── Information provided ──

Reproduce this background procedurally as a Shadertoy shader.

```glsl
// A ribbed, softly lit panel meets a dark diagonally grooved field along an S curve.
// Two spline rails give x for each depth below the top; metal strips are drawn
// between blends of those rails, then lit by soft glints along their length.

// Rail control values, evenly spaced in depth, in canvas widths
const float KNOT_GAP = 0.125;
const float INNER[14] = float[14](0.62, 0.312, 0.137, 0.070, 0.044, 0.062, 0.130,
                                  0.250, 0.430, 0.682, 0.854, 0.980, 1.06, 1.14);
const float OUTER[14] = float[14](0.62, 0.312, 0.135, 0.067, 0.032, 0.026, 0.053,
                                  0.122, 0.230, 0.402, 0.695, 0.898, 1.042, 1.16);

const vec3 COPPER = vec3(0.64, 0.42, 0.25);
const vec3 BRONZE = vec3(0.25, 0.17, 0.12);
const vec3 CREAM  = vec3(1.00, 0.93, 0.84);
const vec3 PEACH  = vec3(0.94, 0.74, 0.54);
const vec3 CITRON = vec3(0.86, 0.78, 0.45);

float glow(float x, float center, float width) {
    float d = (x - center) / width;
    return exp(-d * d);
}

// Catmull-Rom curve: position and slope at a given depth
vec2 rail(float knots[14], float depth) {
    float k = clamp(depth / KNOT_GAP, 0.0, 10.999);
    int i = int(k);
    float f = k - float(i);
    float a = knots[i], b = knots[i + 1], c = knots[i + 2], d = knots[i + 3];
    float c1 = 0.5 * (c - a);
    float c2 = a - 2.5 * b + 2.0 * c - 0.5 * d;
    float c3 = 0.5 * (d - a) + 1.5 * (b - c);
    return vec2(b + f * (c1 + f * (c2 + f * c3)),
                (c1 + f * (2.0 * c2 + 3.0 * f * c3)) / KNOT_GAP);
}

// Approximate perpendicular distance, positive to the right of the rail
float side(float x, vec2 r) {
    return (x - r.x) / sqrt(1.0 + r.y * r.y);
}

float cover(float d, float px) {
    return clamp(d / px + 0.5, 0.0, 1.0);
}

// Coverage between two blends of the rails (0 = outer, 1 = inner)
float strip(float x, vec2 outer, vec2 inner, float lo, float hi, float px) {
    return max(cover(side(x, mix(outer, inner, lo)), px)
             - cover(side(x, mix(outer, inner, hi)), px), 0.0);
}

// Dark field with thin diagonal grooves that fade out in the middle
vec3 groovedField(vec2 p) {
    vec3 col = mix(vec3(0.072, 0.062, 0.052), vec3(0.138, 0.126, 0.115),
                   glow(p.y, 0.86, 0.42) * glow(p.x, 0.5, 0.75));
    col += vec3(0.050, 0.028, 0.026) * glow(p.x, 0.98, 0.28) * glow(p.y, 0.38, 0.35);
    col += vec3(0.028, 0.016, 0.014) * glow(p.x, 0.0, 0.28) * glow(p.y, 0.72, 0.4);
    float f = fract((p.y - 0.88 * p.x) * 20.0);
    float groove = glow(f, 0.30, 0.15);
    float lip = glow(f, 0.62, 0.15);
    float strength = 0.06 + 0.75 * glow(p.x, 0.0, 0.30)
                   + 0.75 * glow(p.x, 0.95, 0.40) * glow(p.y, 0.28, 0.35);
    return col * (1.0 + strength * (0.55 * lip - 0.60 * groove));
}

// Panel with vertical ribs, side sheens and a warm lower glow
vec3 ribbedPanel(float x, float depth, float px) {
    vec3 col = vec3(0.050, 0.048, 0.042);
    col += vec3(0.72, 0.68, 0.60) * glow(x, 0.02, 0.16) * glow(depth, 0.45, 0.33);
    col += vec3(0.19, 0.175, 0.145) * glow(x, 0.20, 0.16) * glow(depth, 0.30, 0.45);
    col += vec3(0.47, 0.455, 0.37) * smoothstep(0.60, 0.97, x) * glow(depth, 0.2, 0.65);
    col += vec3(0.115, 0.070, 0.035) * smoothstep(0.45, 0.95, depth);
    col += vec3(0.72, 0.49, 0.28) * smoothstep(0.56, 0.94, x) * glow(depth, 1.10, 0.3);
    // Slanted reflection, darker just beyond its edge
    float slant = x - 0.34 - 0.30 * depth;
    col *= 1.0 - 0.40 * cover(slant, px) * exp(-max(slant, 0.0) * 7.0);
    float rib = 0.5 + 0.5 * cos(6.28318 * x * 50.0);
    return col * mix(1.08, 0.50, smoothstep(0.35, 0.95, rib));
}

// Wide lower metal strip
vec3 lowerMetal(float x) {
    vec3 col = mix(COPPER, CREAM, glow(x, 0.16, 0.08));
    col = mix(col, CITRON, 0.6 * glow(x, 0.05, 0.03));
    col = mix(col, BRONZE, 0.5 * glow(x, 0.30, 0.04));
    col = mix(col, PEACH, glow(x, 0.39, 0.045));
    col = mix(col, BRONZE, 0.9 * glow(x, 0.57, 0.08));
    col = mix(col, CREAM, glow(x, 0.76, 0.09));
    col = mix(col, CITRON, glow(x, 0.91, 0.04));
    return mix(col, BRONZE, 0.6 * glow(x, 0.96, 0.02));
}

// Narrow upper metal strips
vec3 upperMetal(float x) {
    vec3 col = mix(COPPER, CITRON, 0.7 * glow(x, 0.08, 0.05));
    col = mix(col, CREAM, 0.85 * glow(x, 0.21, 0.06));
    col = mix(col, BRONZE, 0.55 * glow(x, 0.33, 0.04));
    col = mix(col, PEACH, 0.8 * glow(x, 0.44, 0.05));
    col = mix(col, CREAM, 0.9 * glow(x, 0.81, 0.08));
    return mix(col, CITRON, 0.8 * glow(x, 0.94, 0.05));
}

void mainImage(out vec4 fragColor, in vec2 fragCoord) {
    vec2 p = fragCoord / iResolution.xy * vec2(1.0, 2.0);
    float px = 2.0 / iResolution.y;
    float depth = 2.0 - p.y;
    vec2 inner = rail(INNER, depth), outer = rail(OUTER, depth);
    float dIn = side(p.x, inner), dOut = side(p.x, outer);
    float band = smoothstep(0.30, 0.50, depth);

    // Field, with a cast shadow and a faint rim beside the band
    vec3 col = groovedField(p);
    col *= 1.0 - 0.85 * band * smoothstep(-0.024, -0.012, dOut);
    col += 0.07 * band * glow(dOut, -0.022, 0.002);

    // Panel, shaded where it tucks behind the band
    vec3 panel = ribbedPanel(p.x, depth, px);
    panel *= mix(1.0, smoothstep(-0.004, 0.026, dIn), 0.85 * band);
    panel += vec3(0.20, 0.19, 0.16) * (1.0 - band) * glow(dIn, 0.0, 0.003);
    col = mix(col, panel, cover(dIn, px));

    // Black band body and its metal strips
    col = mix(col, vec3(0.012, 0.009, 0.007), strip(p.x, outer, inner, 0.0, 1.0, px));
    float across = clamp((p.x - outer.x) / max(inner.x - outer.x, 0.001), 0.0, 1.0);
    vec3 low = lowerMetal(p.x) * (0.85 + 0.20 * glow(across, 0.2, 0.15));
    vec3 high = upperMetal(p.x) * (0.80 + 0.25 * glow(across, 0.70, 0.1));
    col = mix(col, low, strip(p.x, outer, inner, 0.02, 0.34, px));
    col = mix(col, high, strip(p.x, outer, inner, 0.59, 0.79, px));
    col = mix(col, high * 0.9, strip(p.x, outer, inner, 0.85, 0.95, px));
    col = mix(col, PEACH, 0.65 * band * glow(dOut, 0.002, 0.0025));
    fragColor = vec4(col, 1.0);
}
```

───

§ **Exercise**: Return every record above exactly, line by line.

§ **Written solution**:
Reproduce this background procedurally as a Shadertoy shader.

```glsl
// A ribbed, softly lit panel meets a dark diagonally grooved field along an S curve.
// Two spline rails give x for each depth below the top; metal strips are drawn
// between blends of those rails, then lit by soft glints along their length.

// Rail control values, evenly spaced in depth, in canvas widths
const float KNOT_GAP = 0.125;
const float INNER[14] = float[14](0.62, 0.312, 0.137, 0.070, 0.044, 0.062, 0.130,
                                  0.250, 0.430, 0.682, 0.854, 0.980, 1.06, 1.14);
const float OUTER[14] = float[14](0.62, 0.312, 0.135, 0.067, 0.032, 0.026, 0.053,
                                  0.122, 0.230, 0.402, 0.695, 0.898, 1.042, 1.16);

const vec3 COPPER = vec3(0.64, 0.42, 0.25);
const vec3 BRONZE = vec3(0.25, 0.17, 0.12);
const vec3 CREAM  = vec3(1.00, 0.93, 0.84);
const vec3 PEACH  = vec3(0.94, 0.74, 0.54);
const vec3 CITRON = vec3(0.86, 0.78, 0.45);

float glow(float x, float center, float width) {
    float d = (x - center) / width;
    return exp(-d * d);
}

// Catmull-Rom curve: position and slope at a given depth
vec2 rail(float knots[14], float depth) {
    float k = clamp(depth / KNOT_GAP, 0.0, 10.999);
    int i = int(k);
    float f = k - float(i);
    float a = knots[i], b = knots[i + 1], c = knots[i + 2], d = knots[i + 3];
    float c1 = 0.5 * (c - a);
    float c2 = a - 2.5 * b + 2.0 * c - 0.5 * d;
    float c3 = 0.5 * (d - a) + 1.5 * (b - c);
    return vec2(b + f * (c1 + f * (c2 + f * c3)),
                (c1 + f * (2.0 * c2 + 3.0 * f * c3)) / KNOT_GAP);
}

// Approximate perpendicular distance, positive to the right of the rail
float side(float x, vec2 r) {
    return (x - r.x) / sqrt(1.0 + r.y * r.y);
}

float cover(float d, float px) {
    return clamp(d / px + 0.5, 0.0, 1.0);
}

// Coverage between two blends of the rails (0 = outer, 1 = inner)
float strip(float x, vec2 outer, vec2 inner, float lo, float hi, float px) {
    return max(cover(side(x, mix(outer, inner, lo)), px)
             - cover(side(x, mix(outer, inner, hi)), px), 0.0);
}

// Dark field with thin diagonal grooves that fade out in the middle
vec3 groovedField(vec2 p) {
    vec3 col = mix(vec3(0.072, 0.062, 0.052), vec3(0.138, 0.126, 0.115),
                   glow(p.y, 0.86, 0.42) * glow(p.x, 0.5, 0.75));
    col += vec3(0.050, 0.028, 0.026) * glow(p.x, 0.98, 0.28) * glow(p.y, 0.38, 0.35);
    col += vec3(0.028, 0.016, 0.014) * glow(p.x, 0.0, 0.28) * glow(p.y, 0.72, 0.4);
    float f = fract((p.y - 0.88 * p.x) * 20.0);
    float groove = glow(f, 0.30, 0.15);
    float lip = glow(f, 0.62, 0.15);
    float strength = 0.06 + 0.75 * glow(p.x, 0.0, 0.30)
                   + 0.75 * glow(p.x, 0.95, 0.40) * glow(p.y, 0.28, 0.35);
    return col * (1.0 + strength * (0.55 * lip - 0.60 * groove));
}

// Panel with vertical ribs, side sheens and a warm lower glow
vec3 ribbedPanel(float x, float depth, float px) {
    vec3 col = vec3(0.050, 0.048, 0.042);
    col += vec3(0.72, 0.68, 0.60) * glow(x, 0.02, 0.16) * glow(depth, 0.45, 0.33);
    col += vec3(0.19, 0.175, 0.145) * glow(x, 0.20, 0.16) * glow(depth, 0.30, 0.45);
    col += vec3(0.47, 0.455, 0.37) * smoothstep(0.60, 0.97, x) * glow(depth, 0.2, 0.65);
    col += vec3(0.115, 0.070, 0.035) * smoothstep(0.45, 0.95, depth);
    col += vec3(0.72, 0.49, 0.28) * smoothstep(0.56, 0.94, x) * glow(depth, 1.10, 0.3);
    // Slanted reflection, darker just beyond its edge
    float slant = x - 0.34 - 0.30 * depth;
    col *= 1.0 - 0.40 * cover(slant, px) * exp(-max(slant, 0.0) * 7.0);
    float rib = 0.5 + 0.5 * cos(6.28318 * x * 50.0);
    return col * mix(1.08, 0.50, smoothstep(0.35, 0.95, rib));
}

// Wide lower metal strip
vec3 lowerMetal(float x) {
    vec3 col = mix(COPPER, CREAM, glow(x, 0.16, 0.08));
    col = mix(col, CITRON, 0.6 * glow(x, 0.05, 0.03));
    col = mix(col, BRONZE, 0.5 * glow(x, 0.30, 0.04));
    col = mix(col, PEACH, glow(x, 0.39, 0.045));
    col = mix(col, BRONZE, 0.9 * glow(x, 0.57, 0.08));
    col = mix(col, CREAM, glow(x, 0.76, 0.09));
    col = mix(col, CITRON, glow(x, 0.91, 0.04));
    return mix(col, BRONZE, 0.6 * glow(x, 0.96, 0.02));
}

// Narrow upper metal strips
vec3 upperMetal(float x) {
    vec3 col = mix(COPPER, CITRON, 0.7 * glow(x, 0.08, 0.05));
    col = mix(col, CREAM, 0.85 * glow(x, 0.21, 0.06));
    col = mix(col, BRONZE, 0.55 * glow(x, 0.33, 0.04));
    col = mix(col, PEACH, 0.8 * glow(x, 0.44, 0.05));
    col = mix(col, CREAM, 0.9 * glow(x, 0.81, 0.08));
    return mix(col, CITRON, 0.8 * glow(x, 0.94, 0.05));
}

void mainImage(out vec4 fragColor, in vec2 fragCoord) {
    vec2 p = fragCoord / iResolution.xy * vec2(1.0, 2.0);
    float px = 2.0 / iResolution.y;
    float depth = 2.0 - p.y;
    vec2 inner = rail(INNER, depth), outer = rail(OUTER, depth);
    float dIn = side(p.x, inner), dOut = side(p.x, outer);
    float band = smoothstep(0.30, 0.50, depth);

    // Field, with a cast shadow and a faint rim beside the band
    vec3 col = groovedField(p);
    col *= 1.0 - 0.85 * band * smoothstep(-0.024, -0.012, dOut);
    col += 0.07 * band * glow(dOut, -0.022, 0.002);

    // Panel, shaded where it tucks behind the band
    vec3 panel = ribbedPanel(p.x, depth, px);
    panel *= mix(1.0, smoothstep(-0.004, 0.026, dIn), 0.85 * band);
    panel += vec3(0.20, 0.19, 0.16) * (1.0 - band) * glow(dIn, 0.0, 0.003);
    col = mix(col, panel, cover(dIn, px));

    // Black band body and its metal strips
    col = mix(col, vec3(0.012, 0.009, 0.007), strip(p.x, outer, inner, 0.0, 1.0, px));
    float across = clamp((p.x - outer.x) / max(inner.x - outer.x, 0.001), 0.0, 1.0);
    vec3 low = lowerMetal(p.x) * (0.85 + 0.20 * glow(across, 0.2, 0.15));
    vec3 high = upperMetal(p.x) * (0.80 + 0.25 * glow(across, 0.70, 0.1));
    col = mix(col, low, strip(p.x, outer, inner, 0.02, 0.34, px));
    col = mix(col, high, strip(p.x, outer, inner, 0.59, 0.79, px));
    col = mix(col, high * 0.9, strip(p.x, outer, inner, 0.85, 0.95, px));
    col = mix(col, PEACH, 0.65 * band * glow(dOut, 0.002, 0.0025));
    fragColor = vec4(col, 1.0);
}
```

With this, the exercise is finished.